Chamomile has been used for centuries in teas as a mild, relaxing sleep aid, treatment for fevers, colds, stomach ailments, and as an anti-inflammatory, to name only a few therapeutic uses. Chamomile may be used internally or externally. Extensive scientific research over the past 20 years has confirmed many of the traditional uses for the plant and established pharmacological mechanisms for the plant’s therapeutic activity, including antipeptic, antispasmodic, antipyretic, antibacterial, antifungal, and anti-allergenic activity.

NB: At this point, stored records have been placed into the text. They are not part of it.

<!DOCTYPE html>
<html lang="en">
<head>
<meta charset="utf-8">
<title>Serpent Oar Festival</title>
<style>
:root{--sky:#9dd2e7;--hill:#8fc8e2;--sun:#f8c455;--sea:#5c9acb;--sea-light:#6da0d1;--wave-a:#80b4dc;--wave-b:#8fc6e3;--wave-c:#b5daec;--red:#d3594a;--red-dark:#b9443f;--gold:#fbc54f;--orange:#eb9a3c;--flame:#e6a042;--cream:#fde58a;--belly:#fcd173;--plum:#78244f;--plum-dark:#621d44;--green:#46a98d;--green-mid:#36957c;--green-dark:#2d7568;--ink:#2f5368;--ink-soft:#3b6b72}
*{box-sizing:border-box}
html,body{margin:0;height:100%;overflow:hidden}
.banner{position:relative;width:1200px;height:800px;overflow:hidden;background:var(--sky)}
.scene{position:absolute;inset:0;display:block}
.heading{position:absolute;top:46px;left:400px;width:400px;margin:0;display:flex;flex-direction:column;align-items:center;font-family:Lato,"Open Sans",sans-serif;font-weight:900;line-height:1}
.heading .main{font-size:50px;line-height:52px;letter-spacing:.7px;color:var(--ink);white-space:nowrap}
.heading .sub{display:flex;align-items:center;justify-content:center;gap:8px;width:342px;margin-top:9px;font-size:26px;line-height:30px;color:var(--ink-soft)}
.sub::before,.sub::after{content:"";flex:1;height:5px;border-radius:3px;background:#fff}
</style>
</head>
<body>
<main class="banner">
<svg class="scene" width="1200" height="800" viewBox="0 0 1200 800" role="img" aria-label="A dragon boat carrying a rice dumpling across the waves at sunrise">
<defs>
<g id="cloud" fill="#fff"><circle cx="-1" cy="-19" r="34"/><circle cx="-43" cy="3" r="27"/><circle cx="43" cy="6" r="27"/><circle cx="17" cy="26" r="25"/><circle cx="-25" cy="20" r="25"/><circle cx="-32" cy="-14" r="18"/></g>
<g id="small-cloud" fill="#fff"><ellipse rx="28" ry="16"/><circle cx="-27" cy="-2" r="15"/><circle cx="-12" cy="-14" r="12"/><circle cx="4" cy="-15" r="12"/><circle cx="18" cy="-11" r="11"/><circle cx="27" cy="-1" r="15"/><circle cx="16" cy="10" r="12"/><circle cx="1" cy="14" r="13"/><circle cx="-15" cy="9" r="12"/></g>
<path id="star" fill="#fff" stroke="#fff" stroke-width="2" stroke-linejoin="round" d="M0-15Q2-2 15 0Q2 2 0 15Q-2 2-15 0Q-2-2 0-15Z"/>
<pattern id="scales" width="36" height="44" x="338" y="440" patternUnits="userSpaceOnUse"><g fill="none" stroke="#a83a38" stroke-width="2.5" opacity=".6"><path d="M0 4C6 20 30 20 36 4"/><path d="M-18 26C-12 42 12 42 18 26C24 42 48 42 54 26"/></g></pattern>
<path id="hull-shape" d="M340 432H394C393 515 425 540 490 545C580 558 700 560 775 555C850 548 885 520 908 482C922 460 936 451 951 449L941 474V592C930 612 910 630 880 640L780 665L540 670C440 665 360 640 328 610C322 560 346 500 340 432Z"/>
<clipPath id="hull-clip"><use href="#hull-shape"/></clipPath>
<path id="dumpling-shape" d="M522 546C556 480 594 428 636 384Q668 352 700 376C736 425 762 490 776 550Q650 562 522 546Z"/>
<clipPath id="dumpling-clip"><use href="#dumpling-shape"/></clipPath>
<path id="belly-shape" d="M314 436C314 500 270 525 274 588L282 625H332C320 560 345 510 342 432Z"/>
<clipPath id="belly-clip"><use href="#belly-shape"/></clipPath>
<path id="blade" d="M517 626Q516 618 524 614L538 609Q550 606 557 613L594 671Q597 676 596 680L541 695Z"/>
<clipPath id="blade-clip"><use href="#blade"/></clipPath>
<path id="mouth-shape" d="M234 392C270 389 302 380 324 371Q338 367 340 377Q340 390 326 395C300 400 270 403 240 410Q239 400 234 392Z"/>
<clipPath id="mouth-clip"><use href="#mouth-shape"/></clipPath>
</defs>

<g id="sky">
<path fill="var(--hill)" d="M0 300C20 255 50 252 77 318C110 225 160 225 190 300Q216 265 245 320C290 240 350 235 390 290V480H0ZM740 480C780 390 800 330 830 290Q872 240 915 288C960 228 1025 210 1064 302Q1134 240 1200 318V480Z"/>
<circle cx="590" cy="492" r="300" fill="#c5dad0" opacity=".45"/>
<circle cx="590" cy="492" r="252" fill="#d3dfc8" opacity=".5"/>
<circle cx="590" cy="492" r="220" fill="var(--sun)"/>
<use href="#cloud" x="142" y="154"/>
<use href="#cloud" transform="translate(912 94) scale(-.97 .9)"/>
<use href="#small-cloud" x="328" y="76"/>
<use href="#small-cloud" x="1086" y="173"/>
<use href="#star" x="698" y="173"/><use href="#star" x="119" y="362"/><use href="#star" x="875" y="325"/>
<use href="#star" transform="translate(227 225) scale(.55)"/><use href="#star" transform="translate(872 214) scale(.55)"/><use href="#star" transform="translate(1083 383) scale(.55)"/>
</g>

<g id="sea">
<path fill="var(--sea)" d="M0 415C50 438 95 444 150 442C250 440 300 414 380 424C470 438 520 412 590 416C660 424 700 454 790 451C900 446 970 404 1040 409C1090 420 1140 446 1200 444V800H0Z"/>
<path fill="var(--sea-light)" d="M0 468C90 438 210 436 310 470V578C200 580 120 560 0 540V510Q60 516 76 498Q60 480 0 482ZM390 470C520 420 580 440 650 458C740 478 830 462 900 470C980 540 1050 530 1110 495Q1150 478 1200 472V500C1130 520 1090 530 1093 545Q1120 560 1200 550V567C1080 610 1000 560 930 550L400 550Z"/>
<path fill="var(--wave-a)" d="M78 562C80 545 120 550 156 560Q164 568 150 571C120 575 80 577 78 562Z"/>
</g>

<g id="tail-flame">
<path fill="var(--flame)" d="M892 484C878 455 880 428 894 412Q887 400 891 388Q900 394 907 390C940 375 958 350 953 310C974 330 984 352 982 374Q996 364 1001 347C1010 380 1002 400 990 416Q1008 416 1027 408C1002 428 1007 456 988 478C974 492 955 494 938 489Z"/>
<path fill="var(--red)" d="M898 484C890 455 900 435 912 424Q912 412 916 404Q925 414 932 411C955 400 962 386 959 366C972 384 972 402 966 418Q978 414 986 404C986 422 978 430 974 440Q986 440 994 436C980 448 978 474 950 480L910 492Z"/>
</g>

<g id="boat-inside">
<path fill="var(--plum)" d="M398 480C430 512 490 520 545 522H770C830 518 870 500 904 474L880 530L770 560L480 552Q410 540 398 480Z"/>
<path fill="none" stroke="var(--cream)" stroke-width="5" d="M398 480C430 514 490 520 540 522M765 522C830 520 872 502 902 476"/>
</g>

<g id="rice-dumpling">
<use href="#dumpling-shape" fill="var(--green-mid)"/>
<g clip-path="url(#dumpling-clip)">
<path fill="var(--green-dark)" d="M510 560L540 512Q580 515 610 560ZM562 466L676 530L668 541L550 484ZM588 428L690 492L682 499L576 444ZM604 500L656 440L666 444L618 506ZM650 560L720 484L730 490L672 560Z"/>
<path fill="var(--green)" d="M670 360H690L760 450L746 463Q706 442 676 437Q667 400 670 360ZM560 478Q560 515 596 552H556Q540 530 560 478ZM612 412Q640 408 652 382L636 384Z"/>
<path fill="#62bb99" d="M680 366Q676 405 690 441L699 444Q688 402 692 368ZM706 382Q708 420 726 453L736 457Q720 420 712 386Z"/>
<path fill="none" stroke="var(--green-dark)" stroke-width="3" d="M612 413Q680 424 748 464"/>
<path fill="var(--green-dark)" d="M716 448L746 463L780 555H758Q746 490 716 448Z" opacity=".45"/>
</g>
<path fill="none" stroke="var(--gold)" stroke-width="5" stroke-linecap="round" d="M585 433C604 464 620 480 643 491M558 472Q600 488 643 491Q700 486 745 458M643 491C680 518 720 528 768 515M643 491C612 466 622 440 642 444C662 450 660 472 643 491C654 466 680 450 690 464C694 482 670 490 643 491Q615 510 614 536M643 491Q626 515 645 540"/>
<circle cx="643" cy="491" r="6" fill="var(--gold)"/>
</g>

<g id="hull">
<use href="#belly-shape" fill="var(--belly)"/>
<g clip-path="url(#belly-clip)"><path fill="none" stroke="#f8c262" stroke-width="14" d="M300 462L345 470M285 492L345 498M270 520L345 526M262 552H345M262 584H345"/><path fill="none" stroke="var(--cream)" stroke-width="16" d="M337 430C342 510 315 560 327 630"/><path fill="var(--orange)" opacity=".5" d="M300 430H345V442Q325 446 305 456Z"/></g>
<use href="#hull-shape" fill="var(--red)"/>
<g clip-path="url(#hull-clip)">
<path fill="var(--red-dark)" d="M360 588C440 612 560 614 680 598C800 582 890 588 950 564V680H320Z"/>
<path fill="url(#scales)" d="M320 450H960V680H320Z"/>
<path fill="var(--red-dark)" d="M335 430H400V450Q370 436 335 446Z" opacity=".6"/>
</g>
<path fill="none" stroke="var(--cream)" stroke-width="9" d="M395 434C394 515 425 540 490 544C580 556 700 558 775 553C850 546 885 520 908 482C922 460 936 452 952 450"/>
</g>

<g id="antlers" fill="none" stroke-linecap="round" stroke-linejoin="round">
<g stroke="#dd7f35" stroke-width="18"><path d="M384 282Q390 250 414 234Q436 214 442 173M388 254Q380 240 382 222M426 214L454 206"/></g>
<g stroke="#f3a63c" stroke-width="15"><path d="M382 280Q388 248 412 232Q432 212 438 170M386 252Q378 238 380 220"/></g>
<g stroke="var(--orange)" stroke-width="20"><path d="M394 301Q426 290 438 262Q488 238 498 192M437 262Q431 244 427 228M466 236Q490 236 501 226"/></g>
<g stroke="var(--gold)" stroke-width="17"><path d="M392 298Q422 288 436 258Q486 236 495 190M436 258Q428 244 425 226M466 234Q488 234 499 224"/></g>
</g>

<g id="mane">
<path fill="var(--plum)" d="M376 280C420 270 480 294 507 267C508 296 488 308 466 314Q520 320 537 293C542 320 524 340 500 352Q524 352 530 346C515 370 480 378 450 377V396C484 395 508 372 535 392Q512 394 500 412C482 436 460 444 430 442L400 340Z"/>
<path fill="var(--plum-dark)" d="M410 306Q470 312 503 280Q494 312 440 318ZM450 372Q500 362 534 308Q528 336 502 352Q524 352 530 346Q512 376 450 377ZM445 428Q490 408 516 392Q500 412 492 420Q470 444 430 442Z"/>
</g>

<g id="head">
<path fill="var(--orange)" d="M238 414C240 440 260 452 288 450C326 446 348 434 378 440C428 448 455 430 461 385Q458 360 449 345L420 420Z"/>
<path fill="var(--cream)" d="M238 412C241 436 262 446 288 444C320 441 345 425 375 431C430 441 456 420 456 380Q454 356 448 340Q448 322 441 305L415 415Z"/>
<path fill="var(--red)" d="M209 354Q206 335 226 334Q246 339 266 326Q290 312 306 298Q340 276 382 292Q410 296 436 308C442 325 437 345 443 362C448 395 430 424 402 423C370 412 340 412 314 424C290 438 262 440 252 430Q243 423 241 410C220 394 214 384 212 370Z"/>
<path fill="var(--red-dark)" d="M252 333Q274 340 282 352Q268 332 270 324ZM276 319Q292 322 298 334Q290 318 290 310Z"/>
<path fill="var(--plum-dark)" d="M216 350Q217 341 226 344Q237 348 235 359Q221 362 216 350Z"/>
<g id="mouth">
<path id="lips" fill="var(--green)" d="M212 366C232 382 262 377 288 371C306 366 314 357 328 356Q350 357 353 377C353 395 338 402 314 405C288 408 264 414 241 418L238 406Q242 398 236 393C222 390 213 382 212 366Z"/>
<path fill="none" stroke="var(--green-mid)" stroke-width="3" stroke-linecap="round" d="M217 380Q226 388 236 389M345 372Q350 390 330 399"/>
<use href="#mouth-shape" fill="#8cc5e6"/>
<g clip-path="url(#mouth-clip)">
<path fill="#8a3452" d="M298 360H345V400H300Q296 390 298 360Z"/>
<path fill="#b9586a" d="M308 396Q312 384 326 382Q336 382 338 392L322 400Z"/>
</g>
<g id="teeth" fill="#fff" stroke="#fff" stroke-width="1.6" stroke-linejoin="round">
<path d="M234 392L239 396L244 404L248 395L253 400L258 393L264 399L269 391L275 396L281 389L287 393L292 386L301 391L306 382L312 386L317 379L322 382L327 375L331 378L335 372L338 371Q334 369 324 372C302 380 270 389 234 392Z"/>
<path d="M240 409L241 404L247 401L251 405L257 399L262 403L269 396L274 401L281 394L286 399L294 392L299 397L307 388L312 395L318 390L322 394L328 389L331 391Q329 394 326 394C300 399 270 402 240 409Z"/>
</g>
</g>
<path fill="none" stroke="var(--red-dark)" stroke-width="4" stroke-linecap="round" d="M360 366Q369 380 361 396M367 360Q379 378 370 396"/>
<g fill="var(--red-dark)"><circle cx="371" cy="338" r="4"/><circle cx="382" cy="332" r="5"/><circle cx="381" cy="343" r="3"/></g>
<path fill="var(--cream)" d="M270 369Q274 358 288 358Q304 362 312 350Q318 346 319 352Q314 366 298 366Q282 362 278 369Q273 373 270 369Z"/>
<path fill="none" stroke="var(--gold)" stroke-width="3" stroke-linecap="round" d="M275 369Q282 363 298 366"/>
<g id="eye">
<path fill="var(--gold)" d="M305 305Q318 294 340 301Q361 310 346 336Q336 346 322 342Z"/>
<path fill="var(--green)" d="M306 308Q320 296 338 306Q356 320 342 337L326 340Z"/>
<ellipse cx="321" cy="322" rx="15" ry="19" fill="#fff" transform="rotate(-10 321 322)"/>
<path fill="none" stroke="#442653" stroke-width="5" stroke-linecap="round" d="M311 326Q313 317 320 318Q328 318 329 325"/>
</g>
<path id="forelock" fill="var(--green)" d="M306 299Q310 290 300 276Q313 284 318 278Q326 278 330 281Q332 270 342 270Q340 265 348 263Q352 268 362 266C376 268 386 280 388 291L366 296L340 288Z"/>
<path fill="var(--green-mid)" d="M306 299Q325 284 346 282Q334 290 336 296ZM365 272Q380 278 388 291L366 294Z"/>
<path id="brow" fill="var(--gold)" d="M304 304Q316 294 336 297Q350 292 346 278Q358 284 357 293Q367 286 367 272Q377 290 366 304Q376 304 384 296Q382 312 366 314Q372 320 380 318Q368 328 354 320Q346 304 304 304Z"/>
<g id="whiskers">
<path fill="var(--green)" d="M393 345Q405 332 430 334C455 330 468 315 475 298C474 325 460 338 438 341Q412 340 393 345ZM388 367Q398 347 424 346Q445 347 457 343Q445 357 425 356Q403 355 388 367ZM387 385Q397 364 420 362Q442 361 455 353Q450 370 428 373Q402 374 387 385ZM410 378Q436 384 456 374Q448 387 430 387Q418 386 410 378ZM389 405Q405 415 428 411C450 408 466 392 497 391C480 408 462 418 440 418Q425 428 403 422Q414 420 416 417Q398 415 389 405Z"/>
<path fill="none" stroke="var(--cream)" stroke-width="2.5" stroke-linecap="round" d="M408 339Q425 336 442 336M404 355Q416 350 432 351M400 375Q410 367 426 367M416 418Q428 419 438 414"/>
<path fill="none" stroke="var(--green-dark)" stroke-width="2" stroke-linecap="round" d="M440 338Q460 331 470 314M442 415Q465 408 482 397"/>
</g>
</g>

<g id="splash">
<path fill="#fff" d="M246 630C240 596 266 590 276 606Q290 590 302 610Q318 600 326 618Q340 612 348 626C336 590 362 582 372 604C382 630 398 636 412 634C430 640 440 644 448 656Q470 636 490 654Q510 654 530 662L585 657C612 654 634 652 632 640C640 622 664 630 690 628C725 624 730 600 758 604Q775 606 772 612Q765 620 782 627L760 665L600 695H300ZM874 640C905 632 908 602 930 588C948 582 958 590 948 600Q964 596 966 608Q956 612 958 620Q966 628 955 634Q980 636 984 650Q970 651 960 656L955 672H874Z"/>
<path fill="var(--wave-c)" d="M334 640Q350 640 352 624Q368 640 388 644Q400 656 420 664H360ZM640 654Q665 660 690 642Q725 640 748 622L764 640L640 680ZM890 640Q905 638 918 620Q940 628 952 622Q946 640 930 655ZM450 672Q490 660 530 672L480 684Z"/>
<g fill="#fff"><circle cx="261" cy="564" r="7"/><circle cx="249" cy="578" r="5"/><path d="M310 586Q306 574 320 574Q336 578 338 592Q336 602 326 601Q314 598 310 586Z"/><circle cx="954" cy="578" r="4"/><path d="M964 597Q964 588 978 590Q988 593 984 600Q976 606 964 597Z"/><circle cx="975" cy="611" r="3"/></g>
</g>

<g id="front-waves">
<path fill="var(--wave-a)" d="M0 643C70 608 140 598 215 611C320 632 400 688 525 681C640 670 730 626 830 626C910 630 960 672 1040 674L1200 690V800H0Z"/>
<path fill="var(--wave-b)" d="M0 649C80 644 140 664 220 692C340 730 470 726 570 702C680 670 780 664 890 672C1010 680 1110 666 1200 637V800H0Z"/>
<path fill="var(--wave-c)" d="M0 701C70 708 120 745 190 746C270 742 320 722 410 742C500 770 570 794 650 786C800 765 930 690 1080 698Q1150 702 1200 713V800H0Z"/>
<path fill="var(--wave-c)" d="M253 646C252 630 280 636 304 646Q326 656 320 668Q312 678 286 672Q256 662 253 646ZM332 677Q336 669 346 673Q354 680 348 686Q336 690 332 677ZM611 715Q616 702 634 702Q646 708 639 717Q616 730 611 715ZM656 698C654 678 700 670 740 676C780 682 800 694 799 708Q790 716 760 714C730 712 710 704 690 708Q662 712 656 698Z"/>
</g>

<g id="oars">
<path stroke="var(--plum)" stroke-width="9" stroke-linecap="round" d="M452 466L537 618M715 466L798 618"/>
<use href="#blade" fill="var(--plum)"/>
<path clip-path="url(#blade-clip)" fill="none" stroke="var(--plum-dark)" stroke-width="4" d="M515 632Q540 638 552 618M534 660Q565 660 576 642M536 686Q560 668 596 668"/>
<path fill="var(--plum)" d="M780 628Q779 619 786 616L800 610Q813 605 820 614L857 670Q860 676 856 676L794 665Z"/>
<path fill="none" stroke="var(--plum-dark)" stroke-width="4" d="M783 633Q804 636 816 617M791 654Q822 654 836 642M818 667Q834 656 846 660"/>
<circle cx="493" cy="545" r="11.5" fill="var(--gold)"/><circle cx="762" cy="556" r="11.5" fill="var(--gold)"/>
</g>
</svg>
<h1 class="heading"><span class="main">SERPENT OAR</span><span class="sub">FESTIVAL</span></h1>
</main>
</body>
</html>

Botonesan is a stout, erect, nonaromatic, hairy, annual herb, about 0.5 to 1.5 meters high, with green or purplish 4-angled stems. Leaves are lanceolate, 8 to 14 centimeters long, with toothed margins. Flowers are numerous, crowded in long-peduncles, growing up to 10 centimeters in length and the heads 1to 2 centimeters in diameter with basal involucres of hairy bracts. Calyx is green, 4 millimeters long, accrescent, 8 millimeters long in fruit. Corolla is white, 6 millimeters long.
Decoction of roots used for amenorrhea.
Used by the Maranaos for dry cough and tooth aches; gas pains in infants and convulsions in children.
According to Hartwell (1967–1971), the fruits are plastered onto tumors in India. Indian mangrove is a folk remedy for boils and tumors (Duke and Wain, 1981). Kirtikar and Basu (1975) suggest that the roots are aphrodisiac. Unripe seeds are poulticed onto abscesses, boils, and smallpox sores. Indochinese use the bark for skin afflictions, especially scabies. According to Perry (1980), quoting other sources, “A resinous substance exuded from the bark acts as a contraceptive, and apparently can be taken all year long without ill effects. Philippines use the seed for ulcers, the resin for snakebite.”